Whatever you feel least comfortable with, prepare with some key facts around these areas and craft some answers as any good, agile speaker would so that you can adapt to suit the question’s premise.

And finally, as part of your preparation, get ready with an upbeat closing line to the final question. Use that opportunity to remind the audience about your key takeaways from your whole presentation. 

Pause, Set and Answer

Using a short pause before you speak will help establish a consistent rhythm to your answers and show you are in control of the situation, not just throwing out answers off the cuff. 

It will also help you gather your thoughts and prepare a short, concise answer to the question.

Consistently pausing before you answer will help you mask the more difficult questions where you require that split second or two to gather your thoughts, again putting you back in control. 

Listen and Give Direct Answers

There is nothing worse than wasting time answering the wrong question during what is often a short Q&A. Either you have misunderstood the question, or you’ve not been properly listening in your ‘post presentation’ relaxation, and you are now not accurately answering. 

Make sure you are actively listening to the question, not just hearing the audience member speak. It might be an idea to jot down some notes if you can. 

Also, make sure you answer the person who has asked the question. In a face to face scenario, it is easy to make eye contact with the person posing the question, and as you work through the answer, you can broaden it out to the whole audience when you feel it’s appropriate.  

However, if you are working virtually, you can make it more obvious by using the questioner’s name in your answer. 

Direct, Open and Honest

There will be the odd occasion when you encounter a question to which you don’t know the answer. This is not the end of the world, and it’s certainly not fatal for your presentation or pitch.

If this is the case and you don’t know the answer, say so. Tell the questioner that you will find the answer for them and get back to them. 

There are very few occasions when it is acceptable to say ‘No comment’, and most involve lawyers. There will be situations when, due to legal reasons or as a result of company policy, that you won’t be able to divulge as much as your audience would like, but that’s fine; people will understand. 

You will likely know the topic that will trigger that question, so prepare for it and respond appropriately. 

Don’t over-answer; keep the answers simple and to the point. Try to be concise, and answer what you have been asked, don’t waste time providing lots of background or context where it’s not needed. If your audience does require more information, that can become the next question. 

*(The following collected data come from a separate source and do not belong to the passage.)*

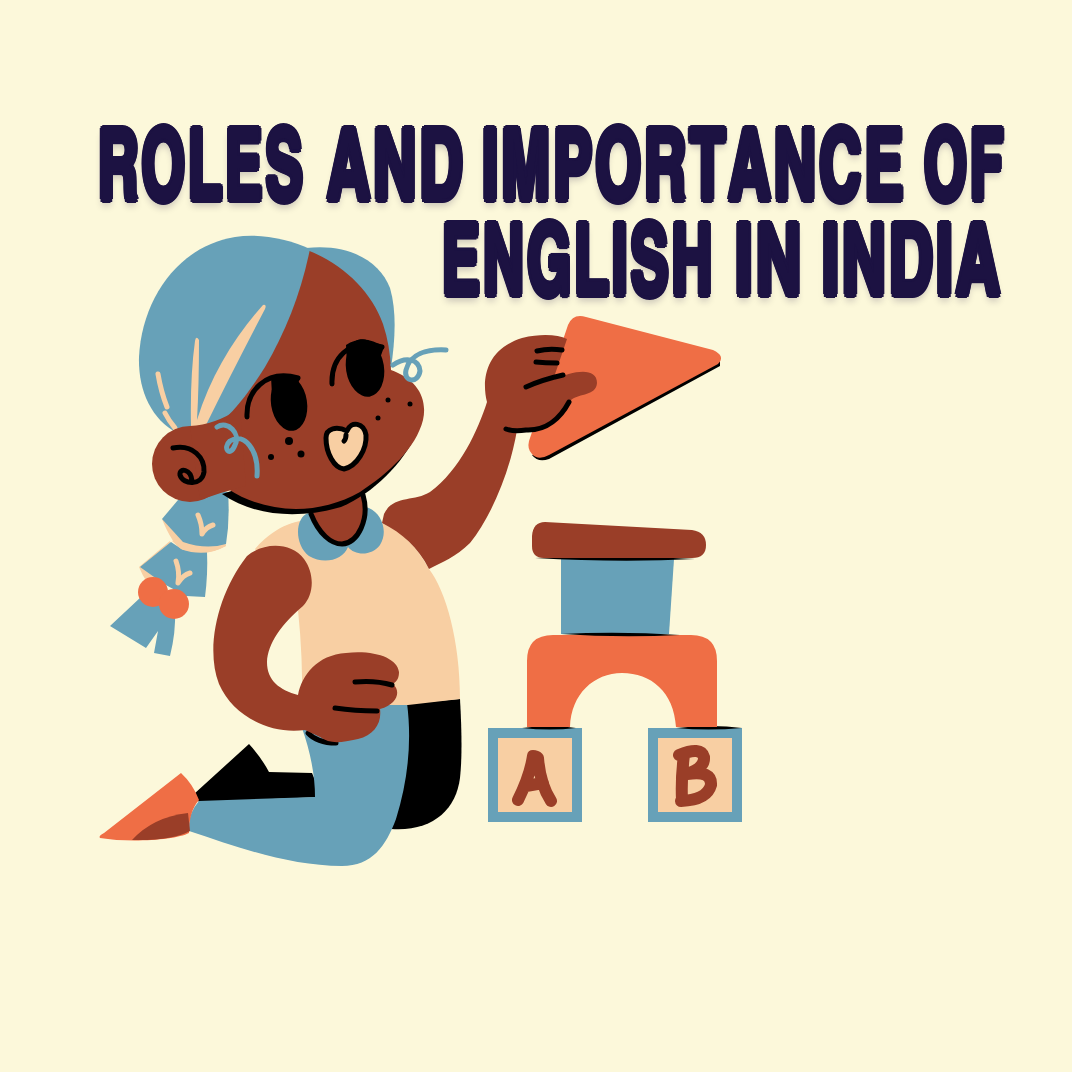
<!DOCTYPE html>
<html lang="en">
<head>
<meta charset="utf-8">
<title>Roles and importance of English in India</title>
<style>
:root {
  --cream: #fcf8da;
  --navy: #1c1242;
  --blue: #67a1b8;
  --brown: #9a3e28;
  --orange: #ef6e45;
  --peach: #f8cfa3;
  --ink: #000;
}
* { margin: 0; padding: 0; box-sizing: border-box; }
html, body { width: 1072px; height: 1072px; overflow: hidden; background: var(--cream); }
.poster { position: relative; width: 1072px; height: 1072px; overflow: hidden; background: var(--cream); }
.illustration { position: absolute; inset: 0; display: block; }
.title {
  position: absolute; inset: 0;
  font: 700 99px/0 "TeX Gyre Heros Cn", "Liberation Sans", sans-serif;
  font-kerning: none; letter-spacing: 4px; color: var(--navy);
}
.word {
  position: absolute; left: var(--x); white-space: nowrap;
  transform: scaleX(var(--fit)); transform-origin: 0 0;
  text-shadow:
    3.5px 0 var(--navy), -3.5px 0 var(--navy), 0 3.5px var(--navy), 0 -3.5px var(--navy),
    2.5px 2.5px var(--navy), -2.5px 2.5px var(--navy), 2.5px -2.5px var(--navy), -2.5px -2.5px var(--navy),
    0 7px 9px rgba(28, 18, 66, .22);
}
.word::before { content: ""; display: inline-block; width: 0; height: 80px; margin-right: -4px; letter-spacing: 0; }
.word::before { margin-right: 0; }
.line-one .word { top: 118.5px; }
.line-two .word { top: 213.5px; }

.blue { fill: var(--blue); }
.brown { fill: var(--brown); }
.orange { fill: var(--orange); }
.peach { fill: var(--peach); }
.ink { fill: var(--ink); }
.stroke { fill: none; stroke-linecap: round; stroke-linejoin: round; }
.ink-line { stroke: var(--ink); stroke-width: 5; }
.blue-line { stroke: var(--blue); stroke-width: 5; }
.peach-line { stroke: var(--peach); stroke-width: 5; }
.letter { stroke: var(--brown); stroke-width: 12; }
</style>
</head>
<body>
<main class="poster">
  <svg class="illustration" width="1072" height="1072" viewBox="0 0 1072 1072" role="img" aria-label="A kneeling girl with a blue braid builds a tower of toy blocks">
    <defs>
      <g id="letter-block">
        <rect class="blue" width="94" height="94"/>
        <rect class="peach" x="10" y="10" width="74" height="74"/>
      </g>
    </defs>

    <g id="block-tower">
      <use href="#letter-block" x="488" y="728"/>
      <use href="#letter-block" x="648" y="728"/>
      <path class="stroke letter" d="M518 800Q530 776 533 756Q536 756 538 758Q540 784 551 801M526 786L543 783"/>
      <path class="stroke letter" d="M684 755Q681 778 682 800M679 755Q701 746 704 757Q705 768 687 774Q712 770 711 785Q707 800 681 801"/>
      <path class="ink" d="M522 728Q552 724 576 728Q550 731 522 728ZM676 728Q712 724 742 728Q708 731 676 728Z"/>
      <path class="orange" d="M527 727V661Q527 635 553 635H691Q717 635 717 661V727H676C674 692 651 673 622 673C594 673 571 694 570 727Z"/>
      <path class="blue" d="M561 559H674L669 634H561Z"/>
      <path class="ink" d="M561 634Q620 631 680 635Q620 638 561 634ZM535 558Q620 555 695 559Q620 563 535 558Z"/>
      <path class="brown" d="M545 522L692 530Q706 532 706 545Q706 558 692 558H544Q532 558 532 546V536Q533 522 545 522Z"/>
    </g>

    <g id="braid">
      <path class="peach" d="M139 567Q146 584 156 592L178 573L170 541ZM162 519Q172 544 183 551Q205 557 226 546L222 537L180 530Z"/>
      <path class="blue" d="M171 542L140 567L164 584L186 596L205 597Q208 574 207 552L183 550Z"/>
      <path class="peach" d="M172 541L181 549Q205 558 226 546L224 538L185 535Z"/>
      <path class="blue" d="M178 500L162 519L183 542Q206 550 226 544Q230 520 228 492L200 486Z"/>
      <path class="blue" d="M141 597L110 626L146 648L158 631L154 653L170 656Q176 632 175 610Z"/>
      <circle class="orange" cx="153" cy="592" r="15"/>
      <circle class="orange" cx="174" cy="604" r="15"/>
      <path class="stroke peach-line" d="M198 515Q202 524 202 534Q206 527 213 525M176 561Q180 572 178 583Q183 575 190 573"/>
    </g>

    <g id="legs">
      <path class="ink" d="M194 794L249 744Q261 757 269 772L312 773L322 797L199 802Z"/>
      <path class="ink" d="M402 704L460 699Q463 751 460 778C456 810 432 832 391 829Z"/>
      <path class="blue" d="M302 728Q315 765 315 797L199 801Q187 815 189 831C240 848 290 866 342 866C372 866 386 846 396 819C408 780 412 742 407 703L340 690Z"/>
      <path class="orange" d="M181 773Q193 784 199 800Q189 811 189 833C176 840 130 843 100 838Q98 836 104 833Z"/>
      <path class="brown" d="M132 840Q153 817 188 813L190 831Q172 841 132 840Z"/>
    </g>

    <g id="torso">
      <path class="peach" d="M300 521C276 526 262 541 255 549L298 610Q303 658 302 705L408 705L460 699C460 641 446 591 429 569C416 546 402 531 381 523Z"/>
    </g>

    <g id="raised-arm">
      <path class="ink" d="M532 455Q538 463 549 459L720 366L720 358L545 452Z"/>
      <path class="orange" d="M568 325Q573 313 586 317L713 350Q726 356 718 364L549 455Q538 461 532 454Q527 449 529 441Z"/>
      <path class="brown" d="M384 514C393 495 414 502 430 492C460 470 478 430 487 402C481 378 487 349 522 338C543 333 558 335 567 339L553 380C574 370 597 367 597 383C596 396 580 393 571 400C558 423 545 433 517 430C510 472 491 517 470 543C456 557 442 562 429 569C418 547 402 533 382 523Z"/>
      <path class="stroke ink-line" stroke-width="4" d="M537 351Q549 348 562 350M536 362Q545 363 557 363M526 387Q541 380 563 375"/>
      <path class="stroke ink-line" d="M506 429Q514 432 526 430C547 431 561 417 569 402"/>
    </g>

    <g id="resting-arm">
      <path class="stroke ink-line" stroke-width="6" d="M308 733Q317 743 336 743"/>
      <path class="brown" d="M247 556C264 542 291 542 304 559C315 574 314 595 303 606C281 625 268 643 267 662C267 681 280 690 298 695C302 675 317 655 346 653C375 650 397 658 399 672C399 678 397 681 393 684C401 691 398 704 380 709C382 723 374 735 358 739C340 743 330 744 320 737L305 730C270 735 233 716 219 684C205 648 218 593 247 556Z"/>
      <path class="stroke ink-line" stroke-width="4" d="M355 682Q375 680 392 685M335 708Q355 711 377 711"/>
    </g>

    <g id="neck-and-collar">
      <path class="blue" d="M308 513C295 518 294 544 309 556C324 565 343 560 348 547C355 556 372 556 380 545C389 531 381 511 366 507L358 520L325 525Z"/>
      <path class="brown" d="M309 508C316 532 329 544 342 544C357 542 368 520 363 494Z"/>
      <path class="stroke ink-line" d="M311 514C319 534 331 544 342 544C358 543 370 519 363 495"/>
    </g>

    <g id="head">
      <path class="blue" d="M306 248C350 243 380 262 390 288C397 312 395 341 391 368L355 330Z"/>
      <path class="ink" d="M222 494C255 517 300 519 341 507C374 493 403 463 417 433L390 440L250 485Z"/>
      <path class="brown" d="M307 250C341 263 371 290 383 324Q390 345 391 370C416 379 428 397 423 420C416 448 389 473 360 492C318 516 266 514 228 489L205 430L270 320Z"/>
      <path class="blue" d="M310 249C301 293 286 331 265 367C248 394 229 420 207 432L177 433C151 419 138 390 139 357C142 298 179 246 235 237C260 233 288 239 310 249Z"/>
      <path class="peach" d="M191 426Q190 377 195 341Q196 335 199 340Q199 386 197 420C211 375 235 336 263 305Q267 304 265 309Q231 374 206 425L193 430Z"/>
      <path class="stroke peach-line" stroke-width="4" d="M158 374Q161 392 167 407M165 413Q169 421 175 428"/>
      <circle class="brown" cx="190" cy="464" r="38"/>
      <path class="brown" d="M190 426Q215 425 240 408L246 486Q222 492 200 500Z"/>
      <path class="stroke ink-line" d="M173 448C193 444 205 458 204 472C202 486 183 485 180 475C179 467 191 469 192 481" stroke-width="6"/>
      <path class="stroke blue-line" d="M217 427C228 420 241 434 235 445C230 458 222 448 230 441C244 432 259 450 257 476"/>
      <path class="stroke blue-line" stroke-width="4" d="M393 365C406 356 419 359 420 371C418 384 403 382 406 370C410 354 427 349 446 350"/>

      <g id="face">
        <ellipse class="ink" cx="289" cy="403" rx="18" ry="28" transform="rotate(-9 289 403)"/>
        <ellipse class="ink" cx="365" cy="368" rx="19" ry="29" transform="rotate(-9 365 368)"/>
        <path class="stroke ink-line" stroke-width="6" d="M247 417C246 391 266 369 298 378M332 384C331 360 347 337 382 347"/>
        <path class="ink" d="M271 377Q287 371 300 378L295 392L272 395ZM346 345Q364 333 384 347L379 361L347 363Z"/>
        <path class="stroke ink-line" stroke-width="6" style="fill: var(--peach)" d="M347 431C337 426 326 428 326 438C326 453 334 468 344 469C357 466 367 449 366 435C364 423 351 420 347 431Z"/>
        <path class="stroke ink-line" stroke-width="4" d="M346 435Q346 439 344 441"/>
        <g id="freckles" class="ink">
          <circle cx="271" cy="457" r="3"/>
          <circle cx="289" cy="441" r="4"/>
          <circle cx="301" cy="454" r="3.5"/>
          <circle cx="378" cy="418" r="2.5"/>
          <circle cx="388" cy="400" r="2.5"/>
          <circle cx="410" cy="404" r="2.5"/>
        </g>
      </g>
    </g>
  </svg>

  <h1 class="title">
    <span class="line-one">
      <span class="word" style="--x: 98px; --fit: .693">ROLES</span>
      <span class="word" style="--x: 327px; --fit: .738">AND</span>
      <span class="word" style="--x: 482px; --fit: .725">IMPORTANCE</span>
      <span class="word" style="--x: 924px; --fit: .68">OF</span>
    </span>
    <span class="line-two">
      <span class="word" style="--x: 442px; --fit: .703">ENGLISH</span>
      <span class="word" style="--x: 735px; --fit: .778">IN</span>
      <span class="word" style="--x: 822px; --fit: .751">INDIA</span>
    </span>
  </h1>
</main>
</body>
</html>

Also, think about your audience and try to answer using appropriate vocabulary. If you are not addressing an audience of peers, then technical jargon will almost be lost on them, reducing the impact of your message. It will confuse and likely result in more questions.

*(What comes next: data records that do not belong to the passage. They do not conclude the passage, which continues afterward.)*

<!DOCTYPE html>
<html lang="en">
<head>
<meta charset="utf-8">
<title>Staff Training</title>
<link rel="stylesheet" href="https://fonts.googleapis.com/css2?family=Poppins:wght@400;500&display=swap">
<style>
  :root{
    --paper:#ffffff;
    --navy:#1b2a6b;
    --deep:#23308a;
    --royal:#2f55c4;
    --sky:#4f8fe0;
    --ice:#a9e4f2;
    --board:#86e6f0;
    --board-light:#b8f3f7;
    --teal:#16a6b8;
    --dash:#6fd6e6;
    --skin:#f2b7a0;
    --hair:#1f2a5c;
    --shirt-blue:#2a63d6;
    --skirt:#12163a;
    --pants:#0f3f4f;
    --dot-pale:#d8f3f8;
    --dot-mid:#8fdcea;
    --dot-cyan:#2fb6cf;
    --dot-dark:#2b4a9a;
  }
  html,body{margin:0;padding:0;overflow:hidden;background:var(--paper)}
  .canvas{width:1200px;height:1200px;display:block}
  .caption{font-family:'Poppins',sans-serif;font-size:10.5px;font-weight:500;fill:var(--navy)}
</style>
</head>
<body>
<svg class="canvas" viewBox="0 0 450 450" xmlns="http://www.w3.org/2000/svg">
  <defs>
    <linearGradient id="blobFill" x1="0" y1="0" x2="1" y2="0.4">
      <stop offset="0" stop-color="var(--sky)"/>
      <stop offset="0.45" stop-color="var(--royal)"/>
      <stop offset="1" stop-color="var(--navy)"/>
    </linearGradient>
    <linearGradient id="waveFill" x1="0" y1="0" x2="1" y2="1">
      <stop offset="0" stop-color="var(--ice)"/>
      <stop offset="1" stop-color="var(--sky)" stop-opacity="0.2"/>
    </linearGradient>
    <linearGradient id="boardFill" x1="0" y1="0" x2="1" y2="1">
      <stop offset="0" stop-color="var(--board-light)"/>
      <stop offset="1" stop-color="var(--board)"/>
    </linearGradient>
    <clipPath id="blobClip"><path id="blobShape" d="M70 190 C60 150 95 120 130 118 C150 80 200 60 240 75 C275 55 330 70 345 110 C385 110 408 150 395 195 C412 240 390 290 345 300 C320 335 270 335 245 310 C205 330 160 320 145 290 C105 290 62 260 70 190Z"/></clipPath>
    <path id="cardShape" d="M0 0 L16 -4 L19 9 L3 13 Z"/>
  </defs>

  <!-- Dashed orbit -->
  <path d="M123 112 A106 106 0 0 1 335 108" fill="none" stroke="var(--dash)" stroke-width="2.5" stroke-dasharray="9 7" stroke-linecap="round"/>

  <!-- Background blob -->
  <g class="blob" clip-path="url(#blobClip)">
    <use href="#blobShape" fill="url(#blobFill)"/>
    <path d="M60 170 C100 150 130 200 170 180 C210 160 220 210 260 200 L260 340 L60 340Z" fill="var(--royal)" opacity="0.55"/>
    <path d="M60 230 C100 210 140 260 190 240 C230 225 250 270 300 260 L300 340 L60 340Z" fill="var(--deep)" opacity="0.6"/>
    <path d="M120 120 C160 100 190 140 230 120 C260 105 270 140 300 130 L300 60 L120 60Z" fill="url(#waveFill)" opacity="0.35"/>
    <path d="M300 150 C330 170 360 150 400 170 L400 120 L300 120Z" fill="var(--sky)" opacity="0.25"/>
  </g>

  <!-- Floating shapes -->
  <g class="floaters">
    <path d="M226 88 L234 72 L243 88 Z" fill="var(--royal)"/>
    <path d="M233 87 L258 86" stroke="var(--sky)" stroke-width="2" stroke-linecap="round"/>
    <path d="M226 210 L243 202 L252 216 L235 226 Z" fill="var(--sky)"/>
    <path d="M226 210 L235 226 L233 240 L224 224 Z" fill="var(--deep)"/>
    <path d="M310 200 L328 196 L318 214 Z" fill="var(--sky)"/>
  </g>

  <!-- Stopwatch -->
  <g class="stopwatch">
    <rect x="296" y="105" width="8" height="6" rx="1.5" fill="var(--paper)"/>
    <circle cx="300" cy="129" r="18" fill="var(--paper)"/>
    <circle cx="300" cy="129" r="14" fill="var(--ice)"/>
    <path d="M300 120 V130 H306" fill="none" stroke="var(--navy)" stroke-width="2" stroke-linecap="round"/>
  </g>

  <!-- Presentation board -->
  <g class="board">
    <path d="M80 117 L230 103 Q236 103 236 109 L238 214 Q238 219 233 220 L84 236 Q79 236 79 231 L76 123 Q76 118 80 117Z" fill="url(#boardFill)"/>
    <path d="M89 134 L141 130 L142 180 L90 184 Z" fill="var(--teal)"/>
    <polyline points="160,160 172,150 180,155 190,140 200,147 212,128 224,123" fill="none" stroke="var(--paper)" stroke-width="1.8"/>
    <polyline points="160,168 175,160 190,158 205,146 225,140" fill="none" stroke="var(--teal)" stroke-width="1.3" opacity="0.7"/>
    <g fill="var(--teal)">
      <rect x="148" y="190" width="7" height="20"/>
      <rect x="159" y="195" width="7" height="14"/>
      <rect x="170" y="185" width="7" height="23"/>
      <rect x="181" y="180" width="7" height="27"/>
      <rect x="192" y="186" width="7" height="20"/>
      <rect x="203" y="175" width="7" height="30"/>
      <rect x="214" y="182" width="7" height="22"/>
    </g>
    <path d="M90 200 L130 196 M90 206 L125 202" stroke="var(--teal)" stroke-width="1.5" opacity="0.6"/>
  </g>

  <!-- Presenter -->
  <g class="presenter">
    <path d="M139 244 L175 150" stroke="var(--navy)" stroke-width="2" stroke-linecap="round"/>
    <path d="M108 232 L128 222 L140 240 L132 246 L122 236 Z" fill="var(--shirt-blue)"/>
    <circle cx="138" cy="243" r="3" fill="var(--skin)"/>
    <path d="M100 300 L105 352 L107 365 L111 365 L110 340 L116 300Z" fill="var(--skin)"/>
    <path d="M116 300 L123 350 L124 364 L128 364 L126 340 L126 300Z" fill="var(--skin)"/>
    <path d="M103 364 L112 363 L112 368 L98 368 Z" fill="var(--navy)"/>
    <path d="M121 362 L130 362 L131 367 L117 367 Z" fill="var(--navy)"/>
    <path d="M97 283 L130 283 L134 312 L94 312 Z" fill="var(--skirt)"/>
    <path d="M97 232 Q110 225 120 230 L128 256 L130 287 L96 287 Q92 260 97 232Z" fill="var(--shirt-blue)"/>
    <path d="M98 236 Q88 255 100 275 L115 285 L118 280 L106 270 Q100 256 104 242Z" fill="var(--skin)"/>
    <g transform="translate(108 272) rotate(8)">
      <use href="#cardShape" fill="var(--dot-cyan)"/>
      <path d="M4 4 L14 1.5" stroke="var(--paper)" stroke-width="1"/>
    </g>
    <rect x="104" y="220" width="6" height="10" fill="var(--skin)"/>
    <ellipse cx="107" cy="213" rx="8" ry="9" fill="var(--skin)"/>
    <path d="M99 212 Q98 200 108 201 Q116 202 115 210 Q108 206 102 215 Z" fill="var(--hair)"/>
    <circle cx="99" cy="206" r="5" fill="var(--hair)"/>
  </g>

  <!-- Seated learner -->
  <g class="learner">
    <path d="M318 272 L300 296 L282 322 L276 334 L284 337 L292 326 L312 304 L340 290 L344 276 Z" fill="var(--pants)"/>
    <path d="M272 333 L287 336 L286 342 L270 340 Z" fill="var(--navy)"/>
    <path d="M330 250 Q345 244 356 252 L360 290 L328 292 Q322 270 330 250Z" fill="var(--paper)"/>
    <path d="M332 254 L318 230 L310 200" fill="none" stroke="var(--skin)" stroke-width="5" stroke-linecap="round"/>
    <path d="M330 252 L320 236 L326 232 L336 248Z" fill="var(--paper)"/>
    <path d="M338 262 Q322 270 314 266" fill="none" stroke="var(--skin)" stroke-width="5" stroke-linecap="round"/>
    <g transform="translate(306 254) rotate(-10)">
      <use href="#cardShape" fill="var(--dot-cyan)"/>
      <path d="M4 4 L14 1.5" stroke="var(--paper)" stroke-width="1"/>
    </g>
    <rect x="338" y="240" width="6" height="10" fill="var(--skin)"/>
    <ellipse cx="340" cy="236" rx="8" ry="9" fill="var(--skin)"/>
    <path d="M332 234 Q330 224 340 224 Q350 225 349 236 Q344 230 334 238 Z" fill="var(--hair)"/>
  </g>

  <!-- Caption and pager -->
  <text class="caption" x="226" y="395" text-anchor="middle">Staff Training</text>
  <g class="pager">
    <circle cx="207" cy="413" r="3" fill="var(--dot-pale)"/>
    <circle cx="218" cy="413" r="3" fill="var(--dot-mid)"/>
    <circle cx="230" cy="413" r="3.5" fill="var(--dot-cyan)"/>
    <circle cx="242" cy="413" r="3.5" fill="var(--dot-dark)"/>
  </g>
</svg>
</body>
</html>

Turning Negative into a Positive

There will, on occasions, be questions you don’t want to answer or that are framed in a way that raises the hackles on the back of your neck. 

The first thing to remember is that all questions are valid, but it is how you handle them that matters. 

Firstly, empathise with the questioner and show you understand their point of view, even if you disagree. 

Then move the conversation onto some common ground; more often than not, this is the bigger picture, the organisation’s strategic direction, and the successful end goal that the question relates to. 

Now start to rephrase the question if you can. Move the topic to a more neutral space using some bridging techniques to guide the conversation to a position where you can provide a more positive response. 

It will help if you’re not evasive, so this will take some practice.

Win-Win

The crux of a good question and answer session is that everyone walks away feeling like they’ve got what they need. 

The audience feels like they have been part of a two-way conversation, and you feel like you have imparted as much insight and knowledge through your Q&A as you did in your presentation. 

It definitely takes practice, but there is absolutely no need to go into any question and answer session unprepared, and I can help. 


Back to News